In his book ‘Walking With Nanak,’ Haroon Khalid, a Pakistani author, retraces Nanak’s and his disciple, Bhai Mardana’s footsteps, into present day Pakistan. The travelogue narrative is part history and part fiction, the author relying in part on folk tales, passed down from generation to generation.
The Janamsakhis, the texts on Nanak’s life, have glorious accounts of his miracles. Shri Guru Nanak Dev Ji along with Bhai Mardana reached Hasan Abdal in the summer of 1521 CE. Guru Nanak and Bhai Mardana started reciting Kirtan under a shady tree along with their devotees. This annoyed a local saint, Hazrat Shah Wali Qandhari, who meditated atop a nearby hill.

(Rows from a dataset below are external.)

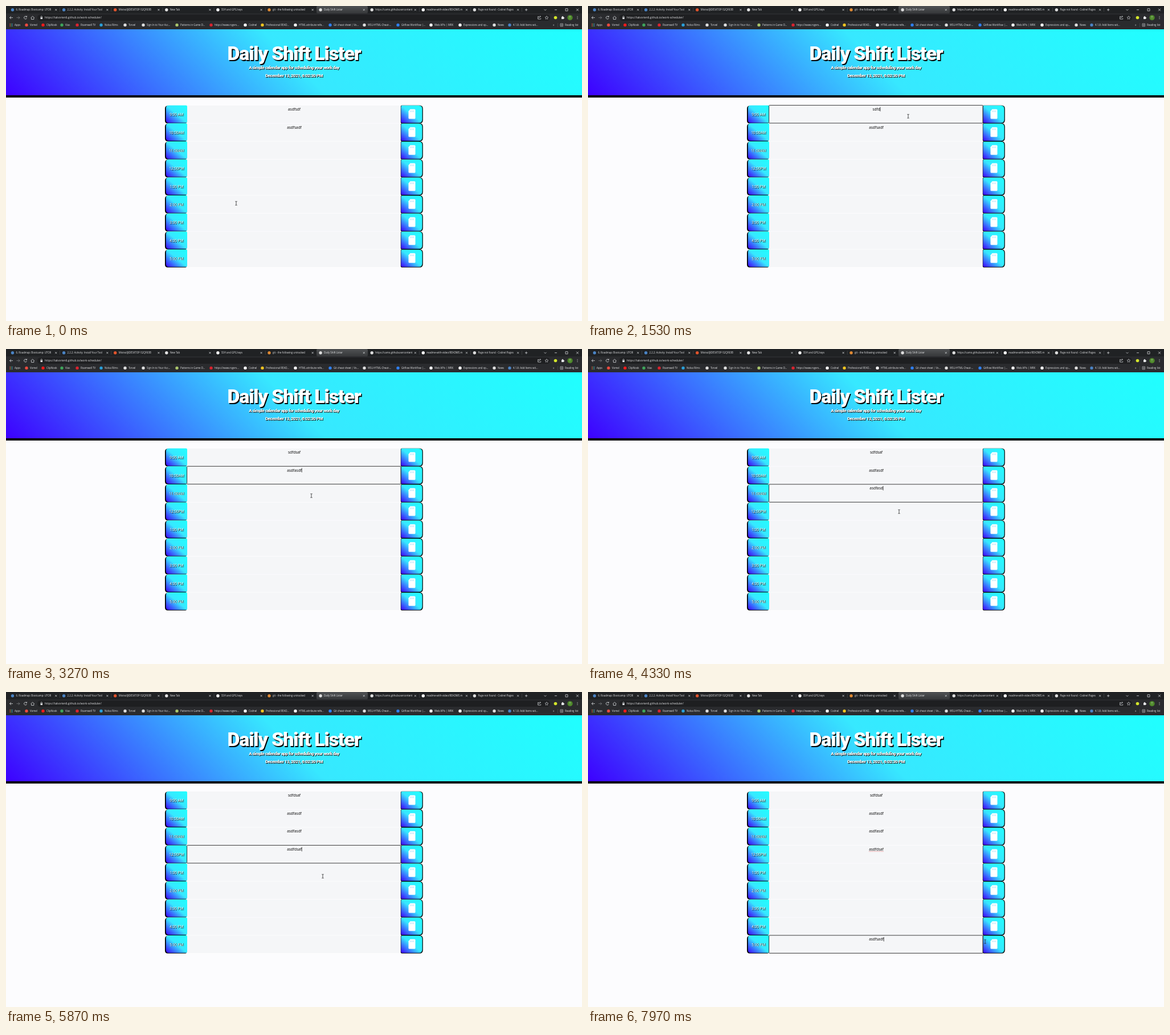
These frames come from a looping animation (1011x554 px, 8 s). An HTML page:

```html
<!DOCTYPE html>
<html lang="en">
<head>
<meta charset="utf-8">
<title>Daily Shift Lister</title>
<style>
html, body { margin: 0; height: 100%; overflow: hidden; background: #fcfcfe; }
svg { display: block; width: 100vw; height: 100vh; }
text { white-space: pre; }
.ui { font: 4.4px "Open Sans", "Noto Sans", sans-serif; fill: #e2e3e5; }
.url { font-size: 4.9px; }
.task { font: 500 6.4px "Noto Sans", "Open Sans", sans-serif; text-anchor: middle; fill: #111; }
.hour { font: 6.4px "Noto Sans", "Open Sans", sans-serif; text-anchor: middle; }
.head { font: 900 7.8px Roboto, sans-serif; text-anchor: middle; letter-spacing: -.47px; }
.title { font-size: 34px; letter-spacing: -1.2px; }
.line { fill: none; stroke: #d5d7da; stroke-width: .8; }
</style>
</head>
<body>
<svg id="stage" viewBox="0 0 1011 554" preserveAspectRatio="none"></svg>
<script>
const stage = document.getElementById('stage');
const ROW_Y = 175, PITCH = 31.67, ROW_H = 30.8, MID = 506, LOOP = 8000;
const rowY = i => ROW_Y + i * PITCH;

const rect = (x, y, w, h, fill, extra = '') =>
  `<rect x="${x}" y="${y}" width="${w}" height="${h}" fill="${fill}" ${extra}/>`;
const dot = (x, y, r, fill) => `<circle cx="${x}" cy="${y}" r="${r}" fill="${fill}"/>`;
const line = (d, extra = '') => `<path class="line" d="${d}" ${extra}/>`;
const text = (s, x, y, cls, extra = '') => `<text x="${x}" y="${y}" class="${cls}" ${extra}>${s}</text>`;
const shadowed = (s, x, y, cls, d) =>
  text(s, x + d, y + d, cls, 'fill="#000"') + text(s, x, y, cls, 'fill="#fff"');

const stops = `<stop offset="0" stop-color="#3d00ff"/><stop offset=".5" stop-color="#37e8ff"/>
  <stop offset="1" stop-color="#20ffff"/>`;
const defs = `<defs>
  <linearGradient id="sky" gradientUnits="userSpaceOnUse" x1="223.5" y1="381" x2="787.5" y2="-183">${stops}</linearGradient>
  <linearGradient id="cell" x1="0" y1="1" x2="1" y2="0">${stops}</linearGradient>
  <linearGradient id="tab" x1="0" y1="0" x2="0" y2="1"><stop stop-color="#505254"/><stop offset="1" stop-color="#36383a"/></linearGradient>
</defs>`;

function browserTabs() {
  const tabs = [
    ['6. Roadmap: Bootcamp: UTOR', '#4a83c4'], ['2.2.2: Activity: Install Your Tool', '#4a83c4'],
    ['Mistral@DESKTOP-52QF83B', '#e2542c'], ['New Tab', '#e4e4e4'], ['SSH and GPG keys', '#fff'],
    ['git - the following untracked', '#e08a33'], ['Daily Shift Lister', '#ddd'],
    ['https://camo.githubusercontent', '#ddd'], ['readme-with-video/README.m', '#fff'],
    ['Page not found · Codnel Pages', '#ddd']];
  let s = rect(0, 0, 1011, 13, '#202224') + rect(545, 0, 90, 13, 'url(#tab)', 'rx="2"');
  tabs.forEach(([name, color], i) => {
    const x = 11.5 + i * 90.1;
    s += dot(x, 6.7, 2.7, color) + text(name, x + 6, 8.3, 'ui') +
      line(`M${x + 74.7} 5.2l3 3m0 -3l-3 3`);
    if (i < 5 || i > 6) s += rect(x + 83, 3, .5, 7, '#55575a');
  });
  return s + line('M911 6.7h4.4m-2.2 -2.2v4.4M944.5 5.8l2 2 2 -2M963 6.7h4M982 4.7h4v4h-4zM1001 4.7l4 4m0 -4l-4 4');
}

function toolbar() {
  return rect(0, 13, 1011, 28, '#2a2b2e') + rect(55, 15, 900, 11, '#1e1f21', 'rx="5.5"') +
    line('M12 20.5h-5.5m2.5 -2.5l-2.5 2.5 2.5 2.5') +
    line('M18.5 20.5h5.5m-2.5 -2.5l2.5 2.5 -2.5 2.5', 'opacity=".45"') +
    line('M36 18.8a2.5 2.5 0 1 0 .5 2.5M36.5 17.2v2h-2M43.5 20.8l3.2 -2.8 3.2 2.8M44.6 20.5v3h4.2v-3') +
    rect(60.5, 20, 3.6, 3, '#d5d7da') + line('M61.2 20v-1.2a1.1 1.1 0 0 1 2.2 0v1.2') +
    text('https://talvorien6.github.io/work-scheduler/', 68, 22.4, 'ui url') +
    line('M935.5 18.5h-1.8v4.5h5v-1.5M935.5 21c.2 -2 1.5 -2.5 3 -2.5m-1.3 -1.2l1.3 1.2 -1.3 1.2') +
    line('M949 17.5l.9 2 2.1 .2 -1.6 1.4 .5 2.1 -1.9 -1.1 -1.9 1.1 .5 -2.1 -1.6 -1.4 2.1 -.2z', 'style="stroke-width:.6"') +
    dot(964.5, 20.5, 2.8, '#d3e52b') + rect(975, 19, 4, 4, '#e2e3e5') + dot(977, 18.7, 1, '#e2e3e5') + dot(979.2, 21, 1, '#e2e3e5') +
    dot(990, 20.5, 4.6, '#4f8a2b') + text('T', 990, 22.2, 'ui', 'text-anchor="middle"') +
    [18.5, 20.5, 22.5].map(y => dot(1003, y, .6, '#e2e3e5')).join('');
}

function bookmarks() {
  const marks = [
    [42, 'Vomel', '#e94a3f'], [71, 'ClipNook', '#f01c1c'], [104, 'Vias', '#3fa45b'],
    [131, 'Roamwell TV', '#d8232f'], [173, 'Nolva Films', '#2a9fd8'], [215, 'Torvel', '#ddd'],
    [247, 'Sign In to Your Acc...', '#ddd'], [306, 'Patterns in Game D...', '#a9c56b'],
    [366, 'https://www.rogers...', '#d8232f'], [426, 'Codnel', '#fff'],
    [456, 'Professional READ...', '#f2c320'], [514, 'HTML attribute refe...', '#fff'],
    [575, 'Git cheat sheet | Vo...', '#2f7ff0'], [635, 'WSU-HTML-Cheat-...', '#ddd'],
    [694, 'Gitflow Workflow |...', '#2f7ff0'], [752, 'Web APIs | WRK', '#fff'],
    [803, 'Expressions and op...', '#fff'], [863, 'News', '#ddd'], [890, '4.1.8: Add Items wit...', '#4a83c4']];
  let s = text('Apps', 15, 35, 'ui');
  for (let i = 0; i < 9; i++)
    s += rect(6.5 + i % 3 * 2, 30.8 + Math.floor(i / 3) * 2, 1.3, 1.3, ['#e94a3f', '#3fa45b', '#4a83c4'][i % 3]);
  for (const [x, name, color] of marks) s += dot(x - 6, 33.4, 2.7, color) + text(name, x, 35, 'ui');
  return s + text('»', 960, 35, 'ui url') + rect(968.5, 30, .5, 7, '#55575a') +
    line('M973 31h4.5v4.8h-4.5zM974 32.8h2.5M974 34.2h2.5', 'style="stroke-width:.6"') + text('Reading list', 981, 35, 'ui');
}

function header() {
  return rect(0, 41, 1011, 117, 'url(#sky)') + rect(0, 157, 1011, 4, '#000') +
    shadowed('Daily Shift Lister', 505.5, 95, 'head title', 1.6) +
    shadowed('A simple calendar app for scheduling your work day', 505.5, 110.7, 'head', .8) +
    shadowed('December 13, 2021, 6:02:30 PM', 505.5, 125, 'head', .8);
}

// Side cell with a wide radius on its outer side and a narrow one inside
function cellPath(x, y, w, h, left) {
  const a = left ? 5 : 2, b = left ? 2 : 6;
  return `M${x + a} ${y}h${w - a - b}q${b} 0 ${b} ${b}v${h - 2 * b}q0 ${b} ${-b} ${b}` +
    `h${a + b - w}q${-a} 0 ${-a} ${-a}v${2 * a - h}q0 ${-a} ${a} ${-a}z`;
}

function schedule() {
  const hours = ['9:00 AM', '10:00AM', '11:00AM', '12:00PM', '1:00 PM', '2:00 PM', '3:00 PM', '4:00 PM', '5:00 PM'];
  return hours.map((hour, i) => {
    const y = rowY(i), cy = y + 6.5;
    return rect(318, y, 375, ROW_H, '#f5f6f8') +
      `<path d="${cellPath(279, y + .6, 38, ROW_H, true)}"/>
       <path d="${cellPath(280.8, y - .3, 37.2, ROW_H - .1, true)}" fill="url(#cell)"/>
       <path d="${cellPath(692.8, y - .3, 39, ROW_H + .9, false)}"/>
       <path d="${cellPath(693.4, y + .1, 37.2, ROW_H - .5, false)}" fill="url(#cell)"/>
       <path d="M709.5 ${cy}h7.5q1.5 0 1.5 1.5v14q0 1.5 -1.5 1.5h-9q-1.5 0 -1.5 -1.5v-12z" fill="#fff"/>` +
      [709.4, 712, 714.6].map(x => rect(x, cy + 2, 1.2, 3, '#b5e2f6')).join('') +
      shadowed(hour, 299.3, y + 18.2, 'hour', .7);
  }).join('');
}

// row, click time, typing start, typing end, text before, text after
const entries = [
  [0, 720, 1100, 1850, 'asdfsdf', 'sdfdsaf'],
  [1, 2280, 2450, 3150, 'asdfsadf', 'asdfasdf'],
  [2, 3480, 3700, 4400, '', 'asdfasdf'],
  [3, 4600, 4800, 5600, '', 'asdfdsaf'],
  [8, 6500, 6700, 7400, '', 'asdfsadf']];

// time, x, y of the pointer
const path = [
  [0, 404, 347], [600, 520, 190], [720, 515, 184], [970, 562, 193], [1700, 562, 194], [2130, 550, 222],
  [2300, 548, 222], [2900, 546, 224], [3270, 536, 258], [3480, 534, 260], [4000, 536, 262], [4330, 546, 286],
  [4600, 548, 288], [5400, 550, 290], [5870, 556, 324], [6450, 540, 438], [7500, 506, 438],
  [7740, 724, 229], [7970, 697, 439], [LOOP, 697, 439]];

stage.innerHTML = defs + rect(0, 0, 1011, 554, '#fcfcfe') + browserTabs() + toolbar() + bookmarks() + header() + schedule() +
  rect(317.6, 0, 375.6, 31.4, 'none', 'id="focus" rx="1" stroke="#222" stroke-width=".9"') +
  rect(0, 0, 0, 7.6, '#3b8eea', 'id="select"') +
  entries.map(e => text('', MID, rowY(e[0]) + 9, 'task')).join('') +
  rect(0, 0, .7, 7.6, '#000', 'id="caret"') +
  `<path id="typo" d="M493 ${rowY(3) + 10.4}h26" stroke="#e06a6a" stroke-width=".7" stroke-dasharray="1 .5"/>
   <path id="pointer" d="M-1.7 -3.3h1.2l.5 .4 .5 -.4h1.2M0 -3v6M-1.7 3.3h1.2l.5 -.4 .5 .4h1.2" fill="none" stroke="#222" stroke-width=".8"/>`;

const [focusBox, selection, caret, typo, pointer] =
  ['focus', 'select', 'caret', 'typo', 'pointer'].map(id => document.getElementById(id));
const tasks = [...stage.querySelectorAll('.task')];
const set = (el, attrs) => { for (const k in attrs) el.setAttribute(k, attrs[k]); };
const show = (el, on) => set(el, { visibility: on ? 'visible' : 'hidden' });

function draw(t) {
  const active = entries.filter(e => t >= e[1]).length - 1;
  for (const el of [focusBox, selection, caret]) show(el, false);
  entries.forEach(([row, click, start, end, before, after], i) => {
    const el = tasks[i], typed = Math.floor(Math.min(1, (t - start) / (end - start)) * after.length);
    const value = t < start ? before : after.slice(0, typed);
    const picked = i === active && t < start && before !== '';
    if (el.textContent !== value) el.textContent = value;
    el.style.fill = picked ? '#fff' : '';
    if (i !== active) return;
    const y = rowY(row), w = value ? el.getComputedTextLength() : 0;
    set(focusBox, { y: y - .4 });
    set(selection, { x: MID - w / 2, y: y + 2.7, width: w });
    set(caret, { x: MID + w / 2, y: y + 2.7 });
    show(focusBox, true);
    show(picked ? selection : caret, true);
  });
  show(typo, t >= entries[4][1]);

  const k = path.findIndex(p => p[0] > t), [t0, x0, y0] = path[k - 1], [t1, x1, y1] = path[k];
  const u = (t - t0) / (t1 - t0), ease = u * u * (3 - 2 * u);
  set(pointer, { transform: `translate(${x0 + (x1 - x0) * ease} ${y0 + (y1 - y0) * ease})` });
}

function tick() {
  draw(performance.now() % LOOP);
  requestAnimationFrame(tick);
}
tick();
</script>
</body>
</html>
```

According to legend, Bhai Mardana was sent up three times to Qandhari by Guru Nanak so that Mardana could have some water to quench his thirst. Qandhari, the egoist, refused his request; “Why don’t you ask your Master”. The Guru pushed aside a big boulder and a fountain of water sprang up and began to flow endlessly and Bhai Mardana quenched his thirst. On the other hand, the spring on top of the hill where Qandhari meditated dried up. On witnessing this, Qandhari, in rage, rolled a boulder towards the Guru from the top of the hill. The Guru stopped the boulder with his hand leaving its imprint on the boulder. Observing the miracle Wali became Nanak’s devotee. This holy revered place was named Panja Sahib by Hari Singh Nalwa, one of the most famous Generals’ of Maharaja Ranjit Singh who is credited to have extended the frontiers of the Sikh Empire Westwards and is credited for building the Gurudwara at the spot.
Another story about Panja Sahib is of Nanju, the fakir, Kamma the stone sculptor and General Hari Singh Nalwa. When Hari Singh Nalwa’s forces attacked, the city it was found to have been abandoned. Only Nanju was found in a shrine. Nanju to save his life, well knowing about the merciless General Nalwa cleverly concocted the story of the impression of Guru Nanak’s hand (Panja) as he had seen Kamma sculpturing his own hand on the stone. He said that his family has preserved that stone as they have been Nanak’s followers. Nalwa, seeing the hand impression on the boulder was convinced with the story(Pakistan Census 1961 Pg I-20 refers). Muslims were jealous of guru Nanak’s spreading influence. However, the Chinese traveler Hiuen Tsang in the 7thCentury is believed to have travelled to the area and reported to have observed the lake.
Guru Nanak, the founder of Sikhism was against the institutionalisation of religion. However, institution of Guru hood was formalised by Nanak conferring ‘Guru Hood’ on his most deserving disciple bypassing his two sons. The author has also embarked to explore and trace the stories within the house hold of the Gurus regarding all the happenings of the inner power struggle for the ‘Guru Gaddi’ from time to time.
Guru Nanak and Bhai Mardana covered the length and breadth of South Asia on foot over 24 years. Religious places of minorities in Pakistan remain neglected as the majority Sunni Muslim state does not respect religious places of other religions. Having woken up to the potential of Sikh religious tourism and to earn revenue Pakistan has lately started renovating Gurdwaras. The anguish expressed by the author has to a large extent awakened the state to take care of such religious monuments.
The author has tried to reconstruct the world of Guru Nanak by the era of tolerance of the past and the utter intolerance of the present. Khalid, in nutshell, has managed to have successfully walked with Guru Nanak into the past and manages to take the reader along. The travelogue narration appears authentic and while reading the book, I felt that I was traveling with the author in Pakistan. A must read for scholars of Sikh history and religious studies for their further research and analysis.
Col RC Patial, SM, FRGS, PhD has served with the NSCS as a Senior Defence Specialist,with the NTRO as a Chief Editor of Open Source Intelligence and the first DD of the newly set up Training Academy. He is presently, Principal, Meritorious Residential School, Amritsar.